By Jude Titus
Kenya has received a reprieve after the World Anti-Doping Agency [WADA] extended the deadline to May 2 to legislate on the anti-doping bill so as to bring its program in line with the global code.
Kenya missed the April 5 deadline and WADA has threatened that its review committee will declare the country non-compliant if it does not meet the May 2 extension.
WADA indicates that on Tuesday an independent compliance review committee met and agreed that Kenya’s anti-doping program was still not in compliance with the global code.
‘‘Unless Kenya passes the doping legislation and formally adopts regulations for its new national anti-doping body by next month, the committee will ask WADA’s board to declare it non-compliant.
The Anti-Doping Agency of Kenya [ADAK] received the good news and promised to ensure that Kenya will be on the same page with WADA come May 2nd.
‘‘We have been given a one-month extension by WADA. We are proceeding to Mombasa to consult with the Parliamentary Committee on Labour and Sports so that when the new anti-doping bill comes for a second reading, we will be on the same page,’’ indicated ADAK.

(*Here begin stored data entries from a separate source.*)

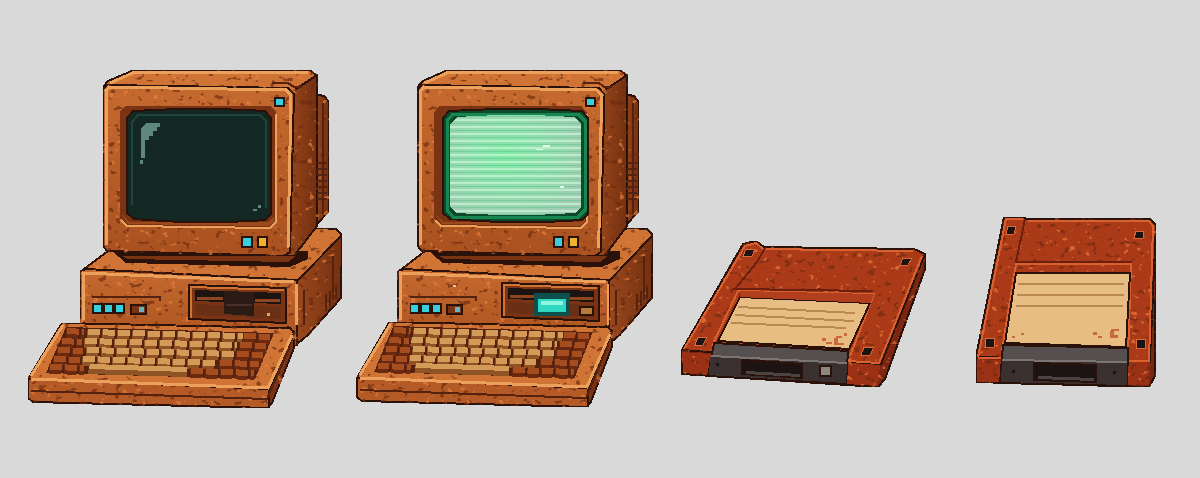
<!DOCTYPE html>
<html lang="en">
<head>
<meta charset="utf-8">
<title>Retro computers and floppy disks</title>
<style>
:root{
  --ground:#d9d9d9; --ink:#2a120b; --rust:#b45a26; --rust-lit:#cf7435; --rust-edge:#eba05c;
  --rust-mid:#9c491d; --rust-deep:#7a3413; --rust-dark:#54220f;
  --key:#d39a58; --key-side:#8f5425; --key-brown:#a64d20; --key-brown-side:#6b2a10;
  --glass:#132822; --glass-shine:#5f8780; --cyan:#37cfdc; --amber:#f0b42c;
  --disk:#ab3a18; --disk-lit:#d9602f; --disk-side:#7c2611; --label:#e8bd84; --label-line:#b9894f;
  --steel:#55504f; --steel-lit:#7b7573; --slot:#1b1413;
}
html,body{margin:0;overflow:hidden;background:var(--ground)}
svg{display:block;width:1200px;height:478px;shape-rendering:crispEdges}
.ink{stroke:var(--ink);stroke-width:2;stroke-linejoin:round}
.line{fill:none;stroke:var(--rust-dark);stroke-width:2}
.edge{fill:none;stroke:var(--rust-edge);stroke-width:3}
.key-side{stroke:var(--key-side);stroke-width:9}
.key-top{stroke:var(--key);stroke-width:6}
.brown-side{stroke:var(--key-brown-side);stroke-width:10}
.brown-top{stroke:var(--key-brown);stroke-width:6}
.rows line{stroke-dasharray:12 3}
.cyan{fill:var(--cyan)} .amber{fill:var(--amber)}
.led{stroke:var(--ink);stroke-width:2}
.rule{fill:none;stroke:var(--label-line);stroke-width:2}
.hole{fill:var(--slot);stroke:#dc6a36;stroke-width:1}
</style>
</head>
<body>
<svg viewBox="0 0 1200 478" role="img" aria-label="Two pixel-art rust computers, one switched off and one switched on, and two floppy disks">
<defs>
  <filter id="stone" x="0" y="0" width="1" height="1" color-interpolation-filters="sRGB">
    <feTurbulence type="fractalNoise" baseFrequency=".13 .17" numOctaves="2" seed="8" result="noise"/>
    <feColorMatrix in="noise" values="0 0 0 0 .42  0 0 0 0 .16  0 0 0 0 .06  14 0 0 0 -9" result="pits"/>
    <feColorMatrix in="noise" values="0 0 0 0 .92  0 0 0 0 .5  0 0 0 0 .25  0 12 0 0 -8" result="chips"/>
    <feMerge result="specks"><feMergeNode in="chips"/><feMergeNode in="pits"/></feMerge>
    <feComponentTransfer in="specks" result="soft"><feFuncA type="linear" slope=".65"/></feComponentTransfer>
    <feComposite in="soft" in2="SourceGraphic" operator="atop"/>
  </filter>
  <linearGradient id="front" x1="0" y1="0" x2="0" y2="1">
    <stop offset="0" stop-color="#c56a2f"/><stop offset="1" stop-color="#a9511f"/>
  </linearGradient>
  <linearGradient id="side" x1="0" y1="0" x2="1" y2="0">
    <stop offset="0" stop-color="#99481d"/><stop offset="1" stop-color="#74300f"/>
  </linearGradient>
  <radialGradient id="phosphor" cx=".42" cy=".42" r=".7">
    <stop offset="0" stop-color="#7fe9a4"/><stop offset=".45" stop-color="#94deb0"/><stop offset="1" stop-color="#a5c9b4"/>
  </radialGradient>
  <pattern id="scanlines" width="140" height="7" patternUnits="userSpaceOnUse">
    <rect width="140" height="2" fill="#c4f5d2" opacity=".75"/>
    <rect y="4" width="140" height="1" fill="#5fc98a" opacity=".6"/>
  </pattern>
  <pattern id="vents" width="14" height="6" patternUnits="userSpaceOnUse">
    <rect width="14" height="2" fill="#54220f"/>
  </pattern>

  <g id="case">
    <g filter="url(#stone)">
      <path class="ink" fill="var(--rust-lit)" d="M80 272 108 251 320 228 336 229 342 235 298 281Z"/>
      <path class="ink" fill="url(#side)" d="M297 281 342 235 341 298 308 335 297 344Z"/>
      <path class="ink" fill="url(#front)" d="M80 272 86 269 297 280V346L80 323Z"/>
    </g>
    <path class="edge" d="M83 320V273L294 282M296 284V325"/>
    <path class="line" d="M92 297H160V301M304 290V325M333 256V300M326 294V310M330 291V306M336 286V299"/>
    <g class="led">
      <rect class="cyan" x="93" y="304" width="9" height="9"/>
      <rect class="cyan" x="104" y="304" width="9" height="9"/>
      <rect class="cyan" x="115" y="304" width="9" height="9"/>
      <rect x="131" y="305" width="15" height="9" fill="var(--rust-deep)"/>
    </g>
    <rect x="139" y="307" width="5" height="5" fill="#69b5bd"/>
    <path fill="var(--ink)" d="M112 251H308V259L290 267 126 263Z"/>
    <path fill="var(--rust-deep)" d="M122 256H296L288 262 128 259Z"/>
  </g>

  <g id="monitor">
    <g filter="url(#stone)">
      <path class="ink" fill="url(#side)" d="M314 94 324 96 329 102V211L318 223H314Z"/>
      <path class="ink" fill="var(--rust-lit)" d="M103 87 108 81 134 70H310L317 76 293 92Z"/>
      <path class="ink" fill="url(#side)" d="M293 91 317 75V226L294 256 286 256Z"/>
      <path class="ink" fill="url(#front)" d="M103 89 107 85 288 88 294 94 290 252 284 256 107 251 103 246Z"/>
    </g>
    <rect x="317" y="160" width="10" height="44" fill="url(#vents)"/>
    <path class="line" d="M323 103V214M272 83H288L294 87H302"/>
    <path class="edge" d="M106 245V91L109 87 286 90 291 95 288 248M110 83 135 72H308"/>
    <path fill="var(--rust-deep)" d="M125 106H270L276 112V222L270 228 127 226 120 219V112Z"/>
    <path fill="none" stroke="var(--rust-edge)" stroke-width="2" d="M121 220 127 226 270 228 276 222V114"/>
    <path fill="var(--rust-mid)" d="M122 215 129 222H268L274 216V222L269 226 128 224Z"/>
    <g class="led">
      <rect class="cyan" x="275" y="98" width="9" height="8"/>
      <rect class="cyan" x="242" y="237" width="10" height="10"/>
      <rect class="amber" x="258" y="237" width="9" height="10"/>
    </g>
  </g>

  <g id="drive">
    <path class="ink" fill="var(--rust-deep)" d="M189 285 286 288V323L189 319Z"/>
    <path fill="none" stroke="var(--rust-lit)" stroke-width="2" d="M191 318V287L284 290"/>
    <path fill="var(--slot)" d="M195 290 281 293V304L195 301Z"/>
    <path fill="#693015" d="M195 304 281 307V319L195 315Z"/>
    <path fill="#8d4620" d="M197 297H223V300H197ZM255 299H280V302H255Z"/>
  </g>

  <g id="keyboard">
    <g filter="url(#stone)">
      <path class="ink" fill="var(--rust-deep)" d="M288 327 295 333 294 348 272 403 267 408V388Z"/>
      <path class="ink" fill="var(--rust)" d="M28 379 269 388V408L33 402 28 398Z"/>
      <path class="ink" fill="var(--rust-lit)" d="M62 323 290 328 294 333 270 389 28 379Z"/>
    </g>
    <path class="edge" d="M31 379 268 388 292 335M63 325 31 376"/>
    <path class="line" d="M31 391 267 399 290 346"/>
    <path fill="var(--rust-dark)" d="M66 327 274 333 255 379 46 373Z"/>
    <g class="rows">
      <g class="key-side">
        <line x1="87" y1="334" x2="242" y2="338"/><line x1="84" y1="343" x2="236" y2="347"/>
        <line x1="86" y1="352" x2="234" y2="356"/><line x1="82" y1="361" x2="216" y2="365"/>
      </g>
      <g class="key-top">
        <line x1="88" y1="332" x2="243" y2="336"/><line x1="85" y1="341" x2="237" y2="345"/>
        <line x1="87" y1="350" x2="235" y2="354"/><line x1="83" y1="359" x2="217" y2="363"/>
      </g>
      <g class="brown-side">
        <line x1="66" y1="333" x2="84" y2="334"/><line x1="243" y1="338" x2="270" y2="339"/>
        <line x1="61" y1="343" x2="82" y2="344"/><line x1="239" y1="347" x2="266" y2="348"/>
        <line x1="57" y1="352" x2="83" y2="353"/><line x1="236" y1="356" x2="263" y2="357"/>
        <line x1="53" y1="361" x2="80" y2="362"/><line x1="219" y1="365" x2="259" y2="366"/>
        <line x1="49" y1="369" x2="84" y2="370"/><line x1="190" y1="373" x2="254" y2="375"/>
      </g>
      <g class="brown-top">
        <line x1="67" y1="331" x2="84" y2="332"/><line x1="244" y1="336" x2="270" y2="337"/>
        <line x1="62" y1="341" x2="82" y2="342"/><line x1="240" y1="345" x2="266" y2="346"/>
        <line x1="58" y1="350" x2="83" y2="351"/><line x1="237" y1="354" x2="263" y2="355"/>
        <line x1="54" y1="359" x2="80" y2="360"/><line x1="220" y1="363" x2="259" y2="364"/>
        <line x1="50" y1="367" x2="84" y2="368"/><line x1="191" y1="371" x2="254" y2="373"/>
      </g>
    </g>
    <path fill="var(--key-side)" d="M89 366 187 369V377L88 374Z"/>
    <path fill="var(--key)" d="M90 364 187 367V372L89 369Z"/>
  </g>
</defs>

<rect width="1200" height="478" fill="var(--ground)"/>

<g id="computer-off">
  <use href="#case"/>
  <use href="#drive"/>
  <path fill="#2c1a14" d="M224 291 254 292V316L224 314Z"/>
  <path fill="#493027" d="M226 304H252V306H226Z"/>
  <rect x="267" y="313" width="3" height="3" fill="var(--rust-edge)"/>
  <use href="#monitor"/>
  <path class="ink" fill="var(--glass)" d="M133 111Q198 107 265 111L271 118V214L265 220Q200 225 134 219L127 213V118Z"/>
  <path fill="none" stroke="#21443a" stroke-width="2" d="M132 205V122L138 115H260L266 121V208"/>
  <path fill="var(--glass-shine)" d="M146 123H160V127H157V131H153V136H149V140H145V158H141V128Z"/>
  <path fill="var(--glass-shine)" d="M140 160H143V164H140ZM258 205H261V208H258ZM253 209H257V211H253Z"/>
  <use href="#keyboard"/>
</g>

<g id="computer-on">
  <use href="#case" transform="matrix(.973 0 0 1 320 0)"/>
  <use href="#drive" transform="translate(313 -2)"/>
  <path fill="#0c4f4b" d="M534 293H570V316H534Z"/>
  <path fill="#2fd6c1" d="M538 299H566V312H538Z"/>
  <path fill="#8ff5df" d="M541 301H563V305H541Z"/>
  <rect class="ink" x="580" y="307" width="13" height="8" fill="#b77a3c"/>
  <rect x="453" y="285" width="3" height="2" fill="#f1c59a"/>
  <use href="#monitor" transform="matrix(.978 0 0 1 317 0)"/>
  <path class="ink" fill="#0c4a2c" d="M449 111Q515 107 582 111L588 118V214L582 220Q516 225 450 219L443 213V118Z"/>
  <path fill="none" stroke="#188650" stroke-width="3" d="M453 114H578L585 121V210L578 217H453L447 210V121Z"/>
  <path id="screen" fill="url(#phosphor)" d="M457 117Q515 113 574 117L581 124V207L575 213Q516 217 456 213L450 207V124Z"/>
  <path fill="url(#scanlines)" d="M457 117Q515 113 574 117L581 124V207L575 213Q516 217 456 213L450 207V124Z"/>
  <path fill="#e4ffec" d="M543 145H550V147H543ZM536 149H543V150H536ZM560 186H564V188H560Z"/>
  <use href="#keyboard" transform="matrix(.959 0 0 1 330 -1)"/>
</g>

<g id="disk-angled">
  <g filter="url(#stone)">
    <path class="ink" fill="var(--disk-side)" d="M681 350 848 361 879 364 920 252 926 255 925 269 885 379 878 387 682 374Z"/>
    <path class="ink" fill="var(--disk)" d="M743 244 756 241 764 247 914 249 925 254 881 364 682 350Z"/>
    <path fill="#9a3014" d="M682 352 711 354 709 375 683 373ZM848 363 880 365 878 386 846 384Z"/>
  </g>
  <path fill="none" stroke="var(--disk-lit)" stroke-width="2" d="M684 349 745 246 756 243 763 249 913 251M848 361 879 363 922 256M712 346 738 291 874 294 850 356"/>
  <path fill="none" stroke="#6d1f0d" stroke-width="2" d="M765 248 757 262 735 289 873 291"/>
  <path class="ink" fill="var(--label)" d="M740 297 870 303 849 349 718 341Z"/>
  <path fill="#b13e1c" d="M740 291 874 294 871 303 740 297Z"/>
  <path class="rule" d="M738 307 855 313M735 315 854 321M731 323 846 328"/>
  <path fill="#c96a3c" d="M822 338H826V341H822ZM826 342H832V344H826ZM836 336H842V338H838V343H844V345H834V338H836ZM844 333H847V336H844Z"/>
  <path class="ink" fill="var(--steel)" d="M714 343 848 351 846 384 708 376Z"/>
  <path fill="#39302f" d="M710 357 847 364 846 383 709 375Z"/>
  <path fill="none" stroke="var(--steel-lit)" stroke-width="2" d="M711 356 847 363"/>
  <path class="ink" fill="var(--slot)" d="M742 360 802 364V378L742 374Z"/>
  <path fill="#4b4342" d="M746 371 800 374V377L746 374Z"/>
  <rect class="ink" x="820" y="366" width="11" height="10" fill="#8b8780"/>
  <rect x="716" y="363" width="3" height="3" fill="#191313"/>
  <path class="hole" d="M746 249H755L752 256H743ZM903 258H912L908 265H900ZM698 337H707L703 345H695ZM864 347H874L870 355H861Z"/>
</g>

<g id="disk-upright">
  <g filter="url(#stone)">
    <path class="ink" fill="var(--disk-side)" d="M976 357 1128 360 1148 361V224L1156 226 1155 376 1149 387 976 382Z"/>
    <path class="ink" fill="var(--disk)" d="M1004 217H1024L1026 219H1150L1156 225 1150 361 976 357Z"/>
    <path fill="#9a3014" d="M977 359 1001 360V382H977ZM1128 361 1150 362 1149 385 1127 385Z"/>
  </g>
  <path fill="none" stroke="var(--disk-lit)" stroke-width="2" d="M978 357 1006 219H1023M1028 221H1149L1153 226 1149 361H1129M978 358H1001M1002 350 1016 264H1131L1128 356"/>
  <path fill="none" stroke="#6d1f0d" stroke-width="2" d="M1025 219 1016 262H1132"/>
  <path class="ink" fill="var(--label)" d="M1016 273H1130L1126 347 1005 343Z"/>
  <path class="rule" d="M1018 284H1124M1017 295H1124M1016 306H1123"/>
  <path fill="#c96a3c" d="M1093 332H1097V335H1093ZM1098 336H1102V338H1098ZM1111 329H1119V331H1114V335H1118V338H1110V331H1111ZM1021 333H1024V335H1021ZM1012 336H1015V338H1012Z"/>
  <path class="ink" fill="var(--steel)" d="M1003 345 1128 348 1127 386 1000 383Z"/>
  <path fill="#39302f" d="M1002 361 1127 363V385L1001 382Z"/>
  <path fill="none" stroke="var(--steel-lit)" stroke-width="2" d="M1002 360 1127 362"/>
  <path class="ink" fill="var(--slot)" d="M1034 363 1096 365V382L1034 380Z"/>
  <path fill="#4b4342" d="M1038 376 1094 378V381L1038 379Z"/>
  <path fill="#191313" d="M1012 370H1015V373H1012ZM1113 371H1116V374H1113Z"/>
  <path class="hole" d="M1008 226H1016L1014 234H1006ZM1136 231H1144L1143 238H1134ZM986 338H995L994 347H985ZM1136 339H1145V348H1136Z"/>
</g>
</svg>
</body>
</html>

David Rudisha, the current Olympic champion and world record holder in the 800 meters had earlier expressed his fears that Kenyan athlete’s hard work in preparing for this year’s Olympics will go to waste if Kenya is banned by WADA.
‘‘We [athletes] are training hard and it is a pity if all this will go down the drain if Kenya is banned from the sport, said Rudisha.
He also blamed the Kenyan Government for not taking the matter seriously by passing the anti-doping bill in Parliament to meet the deadline.
‘‘We were given enough time to do all these things. I don’t understand why these people are not treating the matter with a lot of seriousness. It’s really unfortunate because the ball was thrown to the Government and the Sports Ministry,’’ reiterated Rudisha.
In February this year, Kenya missed another deadline to prove to WADA that it is ready to curb cheating in sports particularly in athletics. Kenya did not provide the assurances that WADA needed and was placed on a ‘watch-list’ of countries at risk of breaching the agency’s code of conduct.
‘‘While some progress has been made with the Anti-doping Agency of Kenya [ADAK], there is still a lot of work that must be done. This is now a matter for our independent compliance process,’’ read a statement from WADA.
The World Anti-Doping Agency is a foundation that was formed through a collective initiative that was headed by the International Olympic Committee [IOC] on November 10, 1999 to promote, coordinate and monitor the fight against use of drugs in the sports industry.